I AM a Hazara Afghan girl. Since I was a child, I have lived in a region of Kabul where only a group of people called Hazara have lived. Where I went to school, our teachers taught us that other ethnicities that lived in Afghanistan were cruel to Hazara people. I learned that thousands and thousands of Hazara people were killed. Hundreds of them left their houses and emigrated.

     In addition, there has always been less opportunity for Hazara people than other ethnicities. Hazara are poorer than the others, and all these things caused me to dislike the other ethnicities because they have all the power and they control everything while we can only stand by and watch.

      When I was fourteen, I started to have opportunities to get out of my community. I went to a boarding school called SOLA [School of Leadership, Afghanistan]. At SOLA there are students from all over Afghanistan. They are from different ethnicities, from the two different Muslim sects, and many more differences. We even speak different languages. But at SOLA we all made friends. We were talking to each other and we had good time.

     One night my roommate, who is a different ethnicity from me, told me that Hazara are non-Muslim because Hazara are not praying to God; they are praying to someone else. She then started to say many more bad and very unkind things. Finally, I said, “You know these ‘ugly people’ that you are talking about, one of them is me! Did you know that these ‘ugly people’ were very oppressed, they were killed, imprisoned, and emigrated?”  I then told her all the things I knew.

     She told me that she knew that I am a Hazara, but not all Hazara people are like me. I told her plainly that all Hazara people are not good people, but all of them are not bad either! During our discussion we figured out that we are praying to the same God. We do many things in the same way. I learned that her father was also killed by the Taliban.

       After this experience, I went through this discussion with many other girls from different ethnicities and I learned that they think really badly about Hazara people. But the good thing is, we still loved each other—and by being with each other we figured out that not all the things we hear are right. I learned that whatever happened in the past, we should leave it in the past. We should always try to forget about bad things in the past and make a good future for ourselves and everyone.

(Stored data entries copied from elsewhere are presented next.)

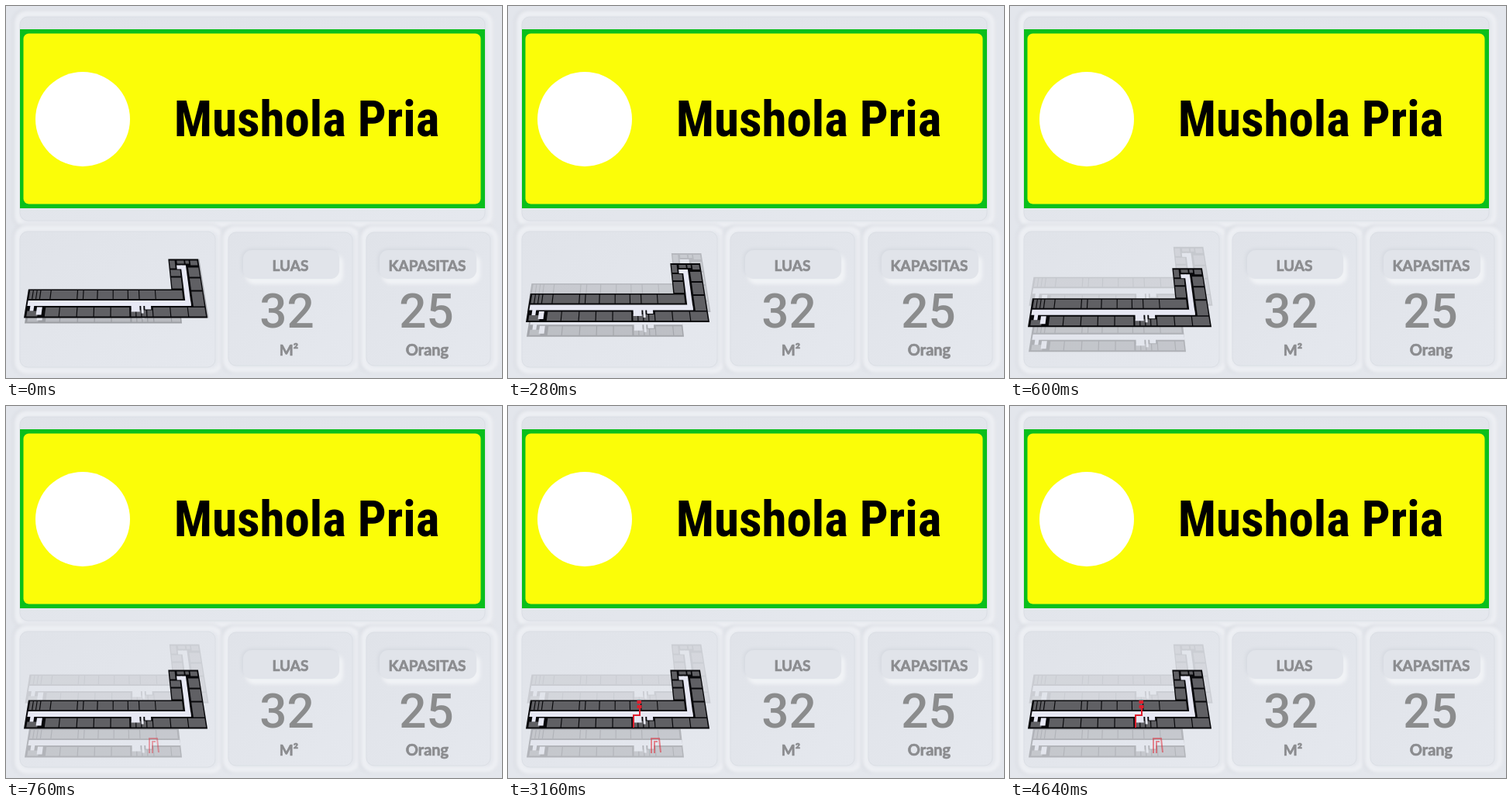
Write an HTML page that moves like this. It is 640 px wide and 480 px high and loops after 5.12 s.

```html
<!DOCTYPE html>
<html lang="id">
<head>
<meta charset="utf-8">
<title>Mushola Pria</title>
<style>
  html, body { margin: 0; width: 100%; height: 100%; overflow: hidden; background: #e3e6ec; }
  svg { display: block; width: 100%; height: 100%; }
  text { text-anchor: middle; }
  .sign { font: 640 65px "Roboto Condensed", Roboto, sans-serif; font-stretch: 75%; }
  .num { font: 500 62px Roboto, sans-serif; fill: #8b8c8d; }
  .label { font: 700 19px Lato, sans-serif; fill: #8b8c8f; stroke: #8b8c8f; stroke-width: .7; }
  .unit { font-size: 20px; }
  .red { fill: none; stroke: #e01f2d; stroke-width: 2; }
</style>
</head>
<body>
<svg id="stage" viewBox="0 0 640 480">
  <defs>
    <filter id="soft" x="-10%" y="-20%" width="120%" height="140%"><feGaussianBlur stdDeviation="2"/></filter>
    <linearGradient id="face" x2="1" y2="1">
      <stop stop-color="#e0e3e9"/><stop offset="1" stop-color="#e5e8ee"/>
    </linearGradient>
  </defs>
  <rect width="640" height="480" fill="#e3e6ec"/>
  <g id="panels"></g>

  <rect x="18" y="30" width="600" height="231" fill="#0abf1c"/>
  <rect x="22.5" y="35.5" width="590" height="220" rx="7" fill="#fbfd08"/>
  <circle cx="99" cy="146" r="61" fill="#fff"/>
  <text class="sign" x="388" y="168">Mushola Pria</text>

  <text class="label" x="367" y="342">LUAS</text>
  <text class="num" x="362.5" y="415">32</text>
  <text class="label" x="365" y="451">M²</text>
  <text class="label" x="543.5" y="342">KAPASITAS</text>
  <text class="num" x="542.5" y="415">25</text>
  <text class="label unit" x="543.5" y="450.5">Orang</text>

  <g id="lower"></g>
  <g id="upper"></g>
  <g id="middle"></g>
  <path id="start" class="red" stroke-opacity=".5" d="M185 448V429H195L197 447M189 448V433H193"/>
  <path id="walk" class="red" pathLength="1" stroke-dasharray="1 2" d="M162 415V399H170V394"/>
  <path id="enter" class="red" pathLength="1" stroke-dasharray="1 2" d="M170 394V388"/>
  <path id="room" fill="#e01f2d" d="M166.5 380h5.5v4h-5.5zM166.5 386h6v4h-6z"/>
</svg>
<script>
const $ = id => document.getElementById(id);
const LOOP = 5120;

// Raised panels: shade to the upper left, light to the lower right, then the face
const rect = (x, y, w, h, r, attrs) =>
  `<rect x="${x}" y="${y}" width="${w}" height="${h}" rx="${r}" ${attrs}/>`;
const panel = (x, y, w, h) =>
  rect(x - 8, y - 8, w + 16, h + 16, 14, 'fill="none" stroke="#dbdee4" stroke-width="4" filter="url(#soft)"') +
  rect(x - 3, y - 4, w + 10, h + 9, 12, 'fill="none" stroke="#eef0f4" stroke-width="7" filter="url(#soft)"') +
  rect(x, y, w, h, 10, 'fill="url(#face)" stroke="#dbdfe5"');
const pill = (x, y, w, h) =>
  rect(x + 3, y + 5, w + 2, h + 2, 12, 'fill="#f1f3f6" filter="url(#soft)"') +
  rect(x - 2, y - 2, w, h, 12, 'fill="#d5d9e0" filter="url(#soft)"') +
  rect(x, y, w, h, 11, 'fill="#e1e4ea"');

$('panels').innerHTML =
  panel(18, 14, 600, 263) + panel(18, 291, 252, 175) +
  panel(287, 292, 160, 172) + panel(465, 292, 160, 172) +
  pill(306, 315, 124, 37) + pill(482, 315, 125, 37);

// Floor plan in (u across, d deep), seen with slight perspective
const point = ([u, d]) =>
  `${(142 + u * (1 - .00135 * d)).toFixed(1)},${416.5 - d}`;
const poly = (fill, ...pts) => `<polygon fill="${fill}" points="${pts.map(point).join(' ')}"/>`;
const box = (a, b, d, e, fill = '#606064') =>
  poly(fill, [a, d], [b, d], [b, e], [a, e]);
const row = (marks, d, e) =>
  marks.slice(1).map((b, i) => box(marks[i] + .6, b - .6, d, e)).join('');

const PALE = '#e7e8f4', DARK = '#08080b';
const BACK = [-117, -112, -107, -102, -88, -52, -44, -25, -4, 16, 31, 53];
const FRONT = [-93, -74, -51, -29, -7, 18];

function floor(wing) {
  const end = wing ? 118 : 84;
  let s = wing
    ? poly(DARK, [-119, 0], [118, 0], [118, 76], [75, 76], [75, 37], [-119, 37])
    : box(-119, 84, 0, 37, DARK);
  s += box(-117, wing ? 99 : end, 15.5, 22.5, PALE);
  s += row([...BACK, wing ? 90 : 82], 24.5, 35.5);
  s += row(FRONT, 2, 13.5);
  s += box(-116, -102, 2, 9) + box(-104, -97, 4, 14, PALE) + box(-113, -108, 9, 17, PALE);
  s += row([19, 26, 33, 40, 48], 2, 10);
  s += box(20, 31, 8, 17, PALE) + box(33, 36, 6, 17, PALE) + box(38, 46, 11, 17, PALE);
  s += row(wing ? [48, 71, 94, 117] : [48, 71, 83], 2, 13.5);
  if (wing) {
    s += box(92, 99, 16, 68, PALE) + box(86, 93, 63, 68, PALE);
    s += box(76.5, 90, 38, 52) + box(76.5, 90, 54, 62) + box(76.5, 84, 64, 74);
    s += box(87, 97, 70, 74) + box(99, 104, 70, 74) + box(106, 116, 68, 74);
    s += box(102, 116.5, 15, 34) + box(102, 116.5, 36, 51) + box(102, 116.5, 53, 65);
  }
  return s;
}
$('lower').innerHTML = floor(false);
$('middle').innerHTML = floor(true);
$('upper').innerHTML = floor(true);

const ramp = (t, a, b) => Math.min(1, Math.max(0, (t - a) / (b - a)));
const shift = (id, y, x = 0) => $(id).setAttribute('transform', `translate(${x} ${y})`);
const fade = (id, v) => $(id).setAttribute('opacity', v);
const trace = (id, v) => {
  $(id).setAttribute('stroke-dashoffset', 1 - v);
  $(id).setAttribute('visibility', v > 0 ? 'visible' : 'hidden');
};

function draw(t) {
  const p = ramp(t, 0, 720);
  const mid = -14 + 14 * p;
  shift('middle', mid);
  shift('upper', mid - 33 * p, 1.5);
  shift('lower', mid + 7 + 30 * p, 1);
  fade('upper', .26 - .16 * p);
  fade('lower', .32 - .1 * p);
  fade('start', t >= 640 ? .6 + .4 * ramp(t, 640, 1000) : 0);
  trace('walk', ramp(t, 1600, 2040));
  trace('enter', ramp(t, 2400, 2560));
  fade('room', ramp(t, 2920, 3160));
}

const begin = performance.now();
function tick() {
  draw((performance.now() - begin) % LOOP);
  requestAnimationFrame(tick);
}
tick();
</script>
</body>
</html>
```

 ©InterestEng. July 2013  §  The stories in the magazine portion of the site are written by English language learners. Stories are corrected by a native English speaker.  § Photos are staff or used with permission.  §  To contact us:  go.gently.on@gmail.com